Have you been looking for a baseline web framework to build your next embedded systems project? I have the solution for you. The Gravity Framework is a python based boilerplate web framework to get your next project up and running quickly.
But first, what exactly is a boilerplate web framework and why would you want to use one? Boilerplate web frameworks offer core features that every project should have from the start of a project. They provide a standard way to build and deploy applications on the internet or local area networks. When you build a car, you don’t have to re-invent the wheel right? Well in the software world, you also shouldn’t have to re-invent many of the basic features that are necessary to get a new project running.
You shouldn’t have to build your own user authentication system, you shouldn’t have to build your own API (Application Programmer Interface), you shouldn’t have to create a software architecture from scratch, and you shouldn’t have to struggle with terrible documentation as you develop new features.
That’s exactly why I build The Gravity Framework, to save you months or even years of development time, and to build a supportive global community of developers passionate about creating something special for the world.
What is The Gravity Framework Used for?
You might be asking yourself, what exactly could Gravity be used for? Maybe you don’t quite understand why you would want to build a web framework into your next embedded project?

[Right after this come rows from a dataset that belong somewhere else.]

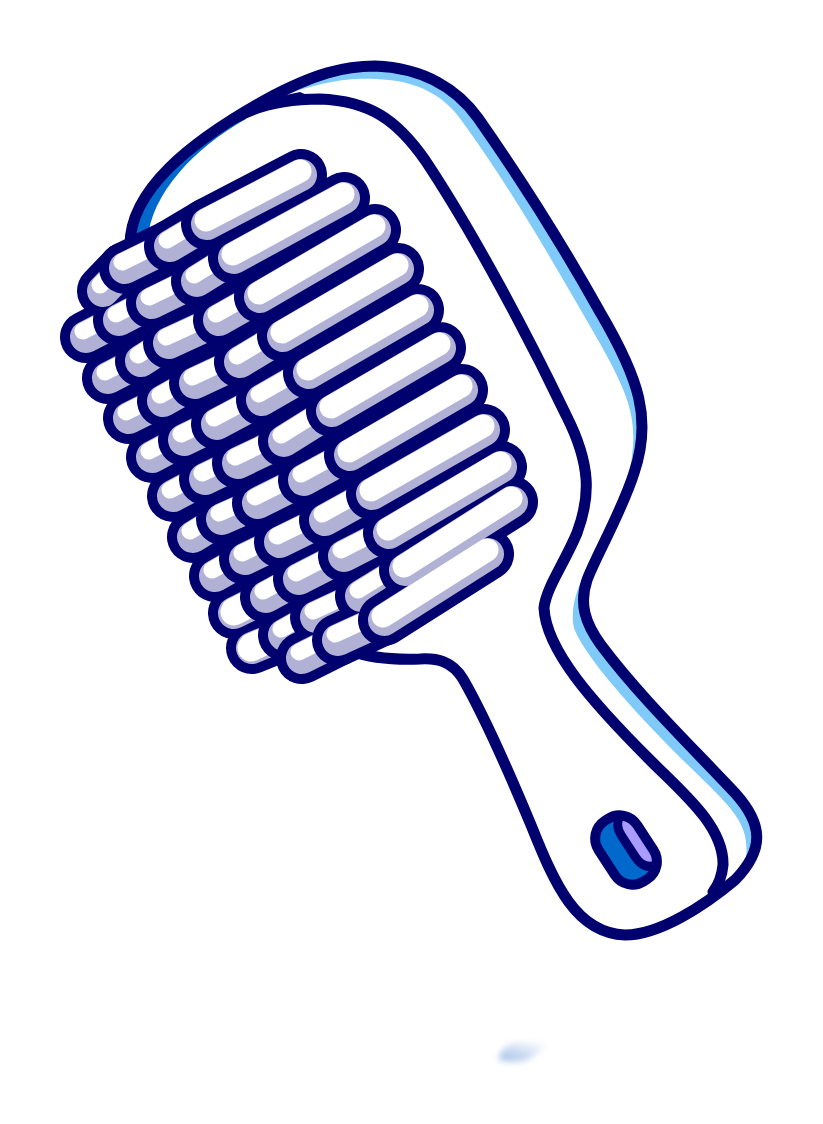
<!DOCTYPE html>
<html lang="en">
<head>
<meta charset="utf-8">
<title>Hairbrush illustration</title>
<style>
  :root {
    --paper: #ffffff;
    --ink: #00006f;
    --blue: #0296f4;
    --blue-light: #80caf9;
    --blue-dark: #0069cb;
    --blue-mix: #5c8ed0;
    --lilac: #a99cff;
    --bristle: #ffffff;
    --bristle-shade: #b1b1d6;
    --smudge: #7fa6e0;
  }
  html, body { margin: 0; background: var(--paper); overflow: hidden; }
  svg { display: block; width: 823px; height: 1124px; }
  path { fill: none; }
  .base { fill: var(--blue); }
  .light { fill: var(--blue-light); }
  .dark { fill: var(--blue-dark); }
  .mix { fill: var(--blue-mix); }
  .lilac { fill: var(--lilac); }
  .wedge { fill: var(--ink); }
  .outline { stroke: var(--ink); stroke-width: 11; stroke-linecap: round; stroke-linejoin: round; }
  .bristles { stroke-linecap: round; }
  .edge { stroke: var(--ink); stroke-width: 52; }
  .shade { stroke: var(--bristle-shade); stroke-width: 32; }
  .shine { stroke: var(--bristle); stroke-width: 17; }
  .shine-long { stroke: var(--bristle); stroke-width: 23; }
  .shine-full { stroke: var(--bristle); stroke-width: 27; }
</style>
</head>
<body>
<svg viewBox="0 0 823 1124" role="img" aria-label="Blue hairbrush with white bristles">
  <defs>
    <path id="body" d="M130 245C130 190 190 142 265 100C315 73 345 66 375 66C425 68 458 90 478 118C520 178 562 244 600 312C640 380 652 420 634 473C622 511 596 556 587 580C579 604 585 623 601 645C640 697 690 745 735 793C763 824 765 849 735 880C705 905 660 935 625 935C576 933 555 885 531 825C506 765 482 712 463 679C452 661 437 658 420 659C390 660 370 658 352 651Z"/>
    <path id="face" d="M130 245C130 200 180 150 235 119C265 101 300 99 320 99C370 101 397 120 425 160C475 235 530 340 566 415C592 466 590 498 577 533C564 564 546 588 544 608C546 650 592 702 650 760C682 792 724 826 723 865C722 880 715 893 700 905C670 923 645 935 625 935C576 933 555 885 531 825C506 765 482 712 463 679C452 661 437 658 420 659C390 660 370 658 352 651Z"/>
    <path id="highlight" d="M225 125C300 106 345 113 375 143C430 205 500 330 540 410C573 472 573 500 557 543C536 580 523 604 523 630C530 680 600 745 650 795C690 834 710 860 701 905L735 880L723 850C720 820 680 792 650 760C592 702 546 650 544 608C546 588 564 564 577 533C590 498 592 466 566 415C530 340 475 235 425 160C397 120 370 101 320 99Z"/>
    <path id="shadow" d="M300 160C322 160 335 172 347 176C400 215 428 270 463 331C500 390 541 460 541 520L541 583C541 632 530 665 505 697C522 745 544 792 564 836C583 883 602 907 628 908C665 908 695 893 725 875L700 945L590 950L440 660L340 665Z"/>
    <clipPath id="body-clip"><use href="#body"/></clipPath>
    <clipPath id="face-clip"><use href="#face"/></clipPath>
    <clipPath id="highlight-clip"><use href="#highlight"/></clipPath>
    <path id="column-5" d="M86 337L119 320M108 378L141 361M129 418L163 401M152 457L184 440M173 496L205 479M193 537L222 519M215 576L245 559M234 613L266 597M252 648L284 635"/>
    <path id="column-4" d="M103 291L125 268M119 320L152 303M141 361L169 343M163 401L195 383M184 440L217 424M205 479L238 463M222 519L258 503M245 559L280 542M266 597L299 579M284 635L316 617"/>
    <path id="column-3" d="M125 268L170 246M152 303L197 281M169 343L219 320M195 383L240 362M217 424L262 400M238 463L284 441M258 503L304 480M280 542L325 520M299 579L344 556M316 617L361 596M302 658L338 640"/>
    <path id="column-2" d="M170 246L207 224M197 281L234 258M219 320L260 297M240 362L283 336M262 400L309 373M284 441L332 411M304 480L350 455M325 520L372 494M344 556L389 533M361 596L405 569M338 640L384 619"/>
    <path id="column-1" d="M207 224L301 175M234 258L344 198M260 297L375 230M283 336L398 269M309 373L418 310M332 411L440 348M350 455L462 390M372 494L484 430M389 533L501 467M405 570L512 502M384 620L488 554"/>
    <filter id="soft" x="-30%" y="-50%" width="160%" height="200%"><feGaussianBlur stdDeviation="3"/></filter>
    <linearGradient id="smudge-fade" x1="0" y1="1" x2="0.7" y2="0">
      <stop offset="0" stop-color="var(--smudge)"/>
      <stop offset="1" stop-color="var(--smudge)" stop-opacity="0.1"/>
    </linearGradient>
  </defs>

  <g id="brush-back" clip-path="url(#body-clip)">
    <use href="#body" class="base" style="fill:var(--blue)"/>
    <path class="light" d="M262 104C320 80 350 78 375 79C420 80 447 98 464 124C510 187 555 265 598 340C635 405 638 425 629 475L665 430L600 290L480 100L375 55L265 90Z"/>
    <path class="light" d="M594 560C575 585 570 612 574 628C585 658 640 718 690 767C735 811 752 825 745 865L780 830L740 780L600 630L584 600Z"/>
  </g>

  <g id="brush-face">
    <use href="#face" style="fill:var(--blue)"/>
    <g clip-path="url(#face-clip)">
      <use href="#highlight" style="fill:var(--blue-light)"/>
      <path class="dark" d="M120 245L148 240C150 195 195 147 246 119L225 112L130 190Z"/>
      <use href="#shadow" style="fill:var(--blue-dark)"/>
      <g clip-path="url(#highlight-clip)"><use href="#shadow" style="fill:var(--blue-mix)"/></g>
    </g>
    <path class="wedge" d="M225 123L268 99L300 92L318 100C280 101 255 108 225 123Z"/>
    <path class="outline" d="M235 118C265 101 300 99 320 99C370 101 397 120 425 160C475 235 530 340 566 415C592 466 590 498 577 533C564 564 546 588 544 608C546 650 592 702 650 760C682 792 724 826 723 865C722 876 719 884 713 892"/>
  </g>
  <use href="#body" class="outline"/>

  <g id="hanging-hole" transform="translate(626 850) rotate(-33)">
    <rect x="-23" y="-36" width="46" height="72" rx="21" fill="var(--blue-dark)"/>
    <path class="lilac" d="M8 -36C18 -34 23 -25 23 -15V15C23 22 20 28 14 31C8 29 5 23 5 15V-17C5 -26 3 -32 8 -36Z"/>
    <path class="outline" style="stroke-width:9" d="M12 -31C6 -27 4 -22 4 -15V11C4 22 9 28 18 29"/>
    <rect class="outline" x="-23" y="-36" width="46" height="72" rx="21" fill="none" style="stroke-width:10"/>
  </g>

  <g id="bristles" class="bristles">
    <g>
      <use href="#column-5" class="edge"/>
      <use href="#column-5" class="shade"/>
      <use href="#column-5" class="shine" x="-3" y="-6"/>
      <path class="shine-full" d="M234 612L266 596M251 648L284 633"/>
    </g>
    <g>
      <use href="#column-4" class="edge"/>
      <use href="#column-4" class="shade"/>
      <use href="#column-4" class="shine" x="-3" y="-6"/>
    </g>
    <g>
      <use href="#column-3" class="edge"/>
      <use href="#column-3" class="shade"/>
      <use href="#column-3" class="shine" x="-3" y="-6"/>
    </g>
    <g>
      <use href="#column-2" class="edge"/>
      <use href="#column-2" class="shade"/>
      <use href="#column-2" class="shine" x="-3" y="-6"/>
    </g>
    <g>
      <use href="#column-1" class="edge"/>
      <use href="#column-1" class="shade"/>
      <use href="#column-1" class="shine-long" x="-1" y="-4"/>
    </g>
  </g>

  <path id="smudge" d="M499 1060C499 1050 508 1043 520 1042L544 1043C546 1050 537 1052 532 1057C524 1063 508 1062 499 1060Z" style="fill:url(#smudge-fade)" opacity="0.75" filter="url(#soft)"/>
</svg>
</body>
</html>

Gravity is a python-based web framework that is an alternative to other frameworks such as Ruby on Rails or Django. Gravity is a full-stack web framework that you can have running in minutes and is very lightweight with a limited number of other dependencies. It can run both natively on your host operating system, or it can also be deployed as a Docker image.
Let’s think about an embedded project you are probably more familiar with, your home Wi-Fi router. Have you every needed to make some basic changes to the configuration of your home Wi-Fi router, such as changing the security password to access the Wi-Fi network?

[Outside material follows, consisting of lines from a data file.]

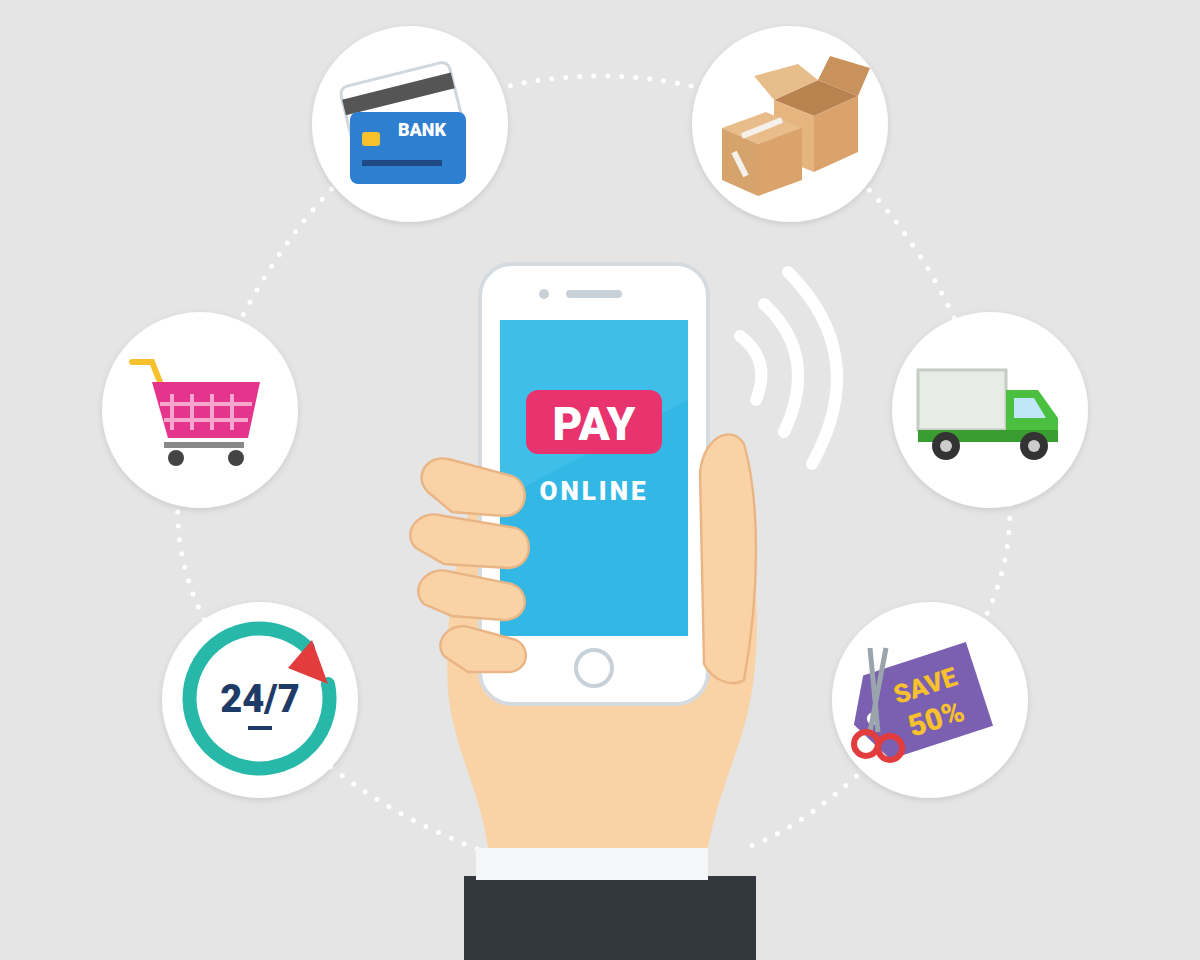
<!DOCTYPE html>
<html lang="en">
<head>
<meta charset="utf-8">
<title>Pay Online</title>
<link rel="stylesheet" href="https://fonts.googleapis.com/css2?family=Roboto:wght@500;700;900&display=swap">
<style>
:root{
  --bg:#e5e5e5;
  --white:#ffffff;
  --dots:#ffffff;
  --phone-edge:#d6dbe0;
  --screen:#33b8e6;
  --screen-light:#4cc3ee;
  --pink:#e8336f;
  --skin:#f9d2a5;
  --skin-shade:#eab585;
  --sleeve:#33383f;
  --cuff:#f4f6f8;
  --card-blue:#2f7fd0;
  --card-navy:#1f4a86;
  --box:#d9a36b;
  --box-dark:#b9834f;
  --truck-green:#4bbf3f;
  --truck-box:#e9ece6;
  --basket:#e5348c;
  --teal:#27b8a9;
  --navy:#1e3a66;
  --tag:#7b5fb0;
  --yellow:#f6c12c;
  --red:#e23c3c;
}
html,body{margin:0;padding:0;overflow:hidden;background:var(--bg)}
.canvas{width:1200px;height:960px;display:block}
.label{font-family:'Roboto',sans-serif;font-weight:900}
</style>
</head>
<body>
<svg class="canvas" viewBox="0 0 600 480" xmlns="http://www.w3.org/2000/svg">
  <defs>
    <filter id="soft-shadow" x="-20%" y="-20%" width="140%" height="140%">
      <feDropShadow dx="0" dy="1" stdDeviation="1.5" flood-color="#000" flood-opacity="0.12"/>
    </filter>
    <circle id="icon-disc" r="49" fill="var(--white)" filter="url(#soft-shadow)"/>
    <g id="wheel"><circle r="7" fill="#333"/><circle r="3" fill="#ccc"/></g>
  </defs>

  <rect width="600" height="480" fill="var(--bg)"/>

  <path class="orbit" d="M130,350 C85,300 80,250 100,205 C125,140 160,90 205,62 C260,30 340,30 395,62 C440,90 475,140 495,205 C515,255 505,305 465,350 C430,390 400,415 370,425 M130,350 C160,385 200,410 240,425"
        fill="none" stroke="var(--dots)" stroke-width="2.5" stroke-linecap="round" stroke-dasharray="0 7"/>

  <g class="icon-bank-cards" transform="translate(205,62)">
    <use href="#icon-disc"/>
    <g transform="rotate(-14)">
      <rect x="-30" y="-26" width="56" height="36" rx="4" fill="var(--white)" stroke="#cfd6de" stroke-width="1.5"/>
      <rect x="-30" y="-20" width="56" height="8" fill="#555"/>
    </g>
    <rect x="-30" y="-6" width="58" height="36" rx="4" fill="var(--card-blue)"/>
    <rect x="-24" y="4" width="9" height="7" rx="1.5" fill="var(--yellow)"/>
    <text x="18" y="6" class="label" font-size="9" font-weight="700" fill="var(--white)" text-anchor="end">BANK</text>
    <rect x="-24" y="18" width="40" height="3" fill="var(--card-navy)"/>
  </g>

  <g class="icon-parcels" transform="translate(395,62)">
    <use href="#icon-disc"/>
    <path d="M-8,-12 L14,-22 L34,-14 L12,-4 Z" fill="var(--box-dark)"/>
    <path d="M12,-4 L34,-14 L34,14 L12,24 Z" fill="var(--box)"/>
    <path d="M-8,-12 L12,-4 L12,24 L-8,16 Z" fill="#e6b57f"/>
    <path d="M-8,-12 L-18,-24 L4,-30 L14,-22 Z" fill="#e8bd8c"/>
    <path d="M34,-14 L40,-28 L20,-34 L14,-22 Z" fill="#c9925d"/>
    <path d="M-34,2 L-12,-6 L6,2 L-16,10 Z" fill="#e9bd8a"/>
    <path d="M-34,2 L-16,10 L-16,36 L-34,28 Z" fill="#d7a36c"/>
    <path d="M-16,10 L6,2 L6,28 L-16,36 Z" fill="var(--box)"/>
    <path d="M-24,6 L-4,-2 M-28,14 L-22,26" stroke="#f4f0ea" stroke-width="3"/>
  </g>

  <g class="icon-basket" transform="translate(100,205)">
    <use href="#icon-disc"/>
    <path d="M-34,-24 L-24,-24 L-20,-14" fill="none" stroke="var(--yellow)" stroke-width="3" stroke-linecap="round"/>
    <path d="M-24,-14 L30,-14 L24,14 L-16,14 Z" fill="var(--basket)"/>
    <path d="M-14,-8 V10 M-4,-8 V10 M6,-8 V10 M16,-8 V10 M-20,-3 H26 M-18,5 H24" stroke="#f7a6cd" stroke-width="2"/>
    <rect x="-18" y="16" width="40" height="3" fill="#888"/>
    <circle cx="-12" cy="24" r="4" fill="#444"/><circle cx="18" cy="24" r="4" fill="#444"/>
  </g>

  <g class="icon-truck" transform="translate(495,205)">
    <use href="#icon-disc"/>
    <rect x="-36" y="-20" width="44" height="30" fill="var(--truck-box)" stroke="#c6ccc3" stroke-width="1.5"/>
    <path d="M8,-10 L24,-10 L34,4 L34,14 L8,14 Z" fill="var(--truck-green)"/>
    <path d="M12,-6 L22,-6 L28,4 L12,4 Z" fill="#bfe7f5"/>
    <rect x="-36" y="10" width="70" height="6" fill="#3a9d31"/>
    <use href="#wheel" x="-22" y="18"/><use href="#wheel" x="22" y="18"/>
  </g>

  <g class="icon-always-open" transform="translate(130,350)">
    <use href="#icon-disc"/>
    <path d="M24,-26 A35,35 0 1,0 34,-8" fill="none" stroke="var(--teal)" stroke-width="7" stroke-linecap="round"/>
    <path d="M26,-30 L34,-8 L14,-16 Z" fill="var(--red)"/>
    <text x="0" y="6" class="label" font-size="19" fill="var(--navy)" text-anchor="middle">24/7</text>
    <path d="M-6,14 H6" stroke="var(--navy)" stroke-width="2"/>
  </g>

  <g class="icon-discount" transform="translate(465,350)">
    <use href="#icon-disc"/>
    <g transform="rotate(-18)">
      <path d="M-28,-22 L26,-22 L26,22 L-28,22 L-40,0 Z" fill="var(--tag)"/>
      <circle cx="-30" cy="0" r="3" fill="var(--white)"/>
      <text x="0" y="-3" class="label" font-size="13" fill="var(--yellow)" text-anchor="middle">SAVE</text>
      <text x="0" y="15" class="label" font-size="15" fill="var(--yellow)" text-anchor="middle">50%</text>
    </g>
    <g class="scissors" transform="translate(-30,4)">
      <path d="M0,-30 L4,12 M8,-30 L0,12" stroke="#9aa4ad" stroke-width="2.5"/>
      <circle cx="-2" cy="18" r="6" fill="none" stroke="var(--red)" stroke-width="3"/>
      <circle cx="10" cy="20" r="6" fill="none" stroke="var(--red)" stroke-width="3"/>
    </g>
  </g>

  <g class="signal" fill="none" stroke="var(--white)" stroke-width="6" stroke-linecap="round">
    <path d="M370,168 Q386,180 378,200"/>
    <path d="M382,152 Q410,178 392,216"/>
    <path d="M394,136 Q436,178 406,232"/>
  </g>

  <g class="sleeve">
    <rect x="232" y="438" width="146" height="42" fill="var(--sleeve)"/>
    <rect x="238" y="424" width="116" height="16" fill="var(--cuff)"/>
  </g>

  <path class="palm" d="M244,424 C240,395 226,372 224,345 C222,310 228,270 240,240 L362,236 C380,262 382,320 374,356 C368,380 358,400 354,424 Z" fill="var(--skin)"/>

  <g class="phone">
    <rect x="240" y="132" width="114" height="220" rx="16" fill="var(--white)" stroke="var(--phone-edge)" stroke-width="2"/>
    <rect x="250" y="160" width="94" height="158" fill="var(--screen)"/>
    <path d="M250,160 H344 V200 L250,250 Z" fill="var(--screen-light)" opacity="0.5"/>
    <rect x="283" y="145" width="28" height="4" rx="2" fill="#c9d1d8"/>
    <circle cx="272" cy="147" r="2.5" fill="#c9d1d8"/>
    <circle cx="297" cy="334" r="9" fill="none" stroke="#c9d1d8" stroke-width="2"/>
    <rect x="263" y="195" width="68" height="32" rx="6" fill="var(--pink)"/>
    <text x="297" y="220" class="label" font-size="23" fill="var(--white)" text-anchor="middle">PAY</text>
    <text x="297" y="250" class="label" font-size="13" font-weight="700" fill="var(--white)" text-anchor="middle" letter-spacing="1.5">ONLINE</text>
  </g>

  <g class="fingers" fill="var(--skin)" stroke="var(--skin-shade)" stroke-width="1.2">
    <path d="M214,246 C206,238 214,226 226,230 L256,238 C266,242 264,258 252,258 L226,256 Z"/>
    <path d="M208,274 C200,266 210,254 222,258 L258,264 C268,268 266,284 254,284 L222,282 Z"/>
    <path d="M212,302 C204,294 214,282 226,286 L256,292 C266,296 264,310 252,310 L226,308 Z"/>
    <path d="M222,328 C216,320 226,310 236,314 L258,320 C266,324 264,336 254,336 L234,336 Z"/>
  </g>
  <path class="thumb" d="M350,236 C352,218 366,212 372,222 C380,250 380,296 372,340 C366,344 356,340 352,332 Z" fill="var(--skin)" stroke="var(--skin-shade)" stroke-width="1.2"/>
</svg>
</body>
</html>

Typically this process would look something like going to a web page on 192.168.1.1 in your browser and typing in a default username and password. You would then navigate to a configuration page, enter a new password, and submit it back to the local web server running on the Wi-Fi router where the change would be applied.
If you have used this type of system in the past, then you have used a local web server to configure an embedded systems device. The local web server creates a configuration interface that anyone on the local network can access, and changes can be made within a web browser.
Now let’s say you want to build a brand new Wi-Fi router (or any other Internet-of-Things (IoT) device) and you are building everything from scratch. You would need to think about the following.
- What framework can you start from so you don’t have to implement basic features?
- How will you make the web server secure via user authentication?
- Will you have an API available so in addition to the browser interface, 3rd party software could configure the device?
- How much will it cost to develop all of the features you need and can The Gravity Framework save you a significant amount of money?
- How can a global community of open source developers support you and can you leverage the fact that the community is continually making the core product better at no cost to you?
That is just some of what you get with The Gravity Framework. I’ve taken the headache out of getting the software for an embedded project started for you. I’ve also created a software architecture for you where you can build other software systems and integrate them with Gravity so status and control information can be available to the user of the product, anywhere on a network. I believe this is going to be extremely important as more companies build and integrate IoT devices.
What are some of the core features of this boilerplate web framework?
As mentioned above, I believe there are several core features that are needed for any new embedded systems project. In my opinion, the features available in The Gravity Framework are essential for any new embedded systems project include:
- User-friendly web interface
- Application Programmer Interface (API) using a JSON messaging format
- JSON Web Token (JWT) authentication security for the web interface and API.
- Easily and customizable AJAX support for the API
- Websocket support
- File upload over HTTP POST
- Server-side template rendering
- Complete offline support, meaning the global internet is not necessary to run Gravity.
What type of devices has The Gravity Framework been run on?
The Gravity Framework has been run on a Raspberry PI, a FitPC running Ubuntu, and Mac OS. It also is the software currently running www.thegravityframework.com, so while it is designed for embedded systems, it is not limited to them and can run on the global internet as well. The website currently runs on a Digital Ocean VPS running Ubuntu.
How do you get started?
You can get started using and developing on The Gravity Framework by going to http://www.thegravityframework.com and clicking the “Download Now” link to get the source code from GitLab. The documentation is meant to be clear and robust so you can get Gravity working on your embedded system quickly. Just clone the source code from GitLab and follow the instructions in the README.md file. Happy coding!
If you have more questions, comment below or follow me and send me a message on Instagram @thegingernomad.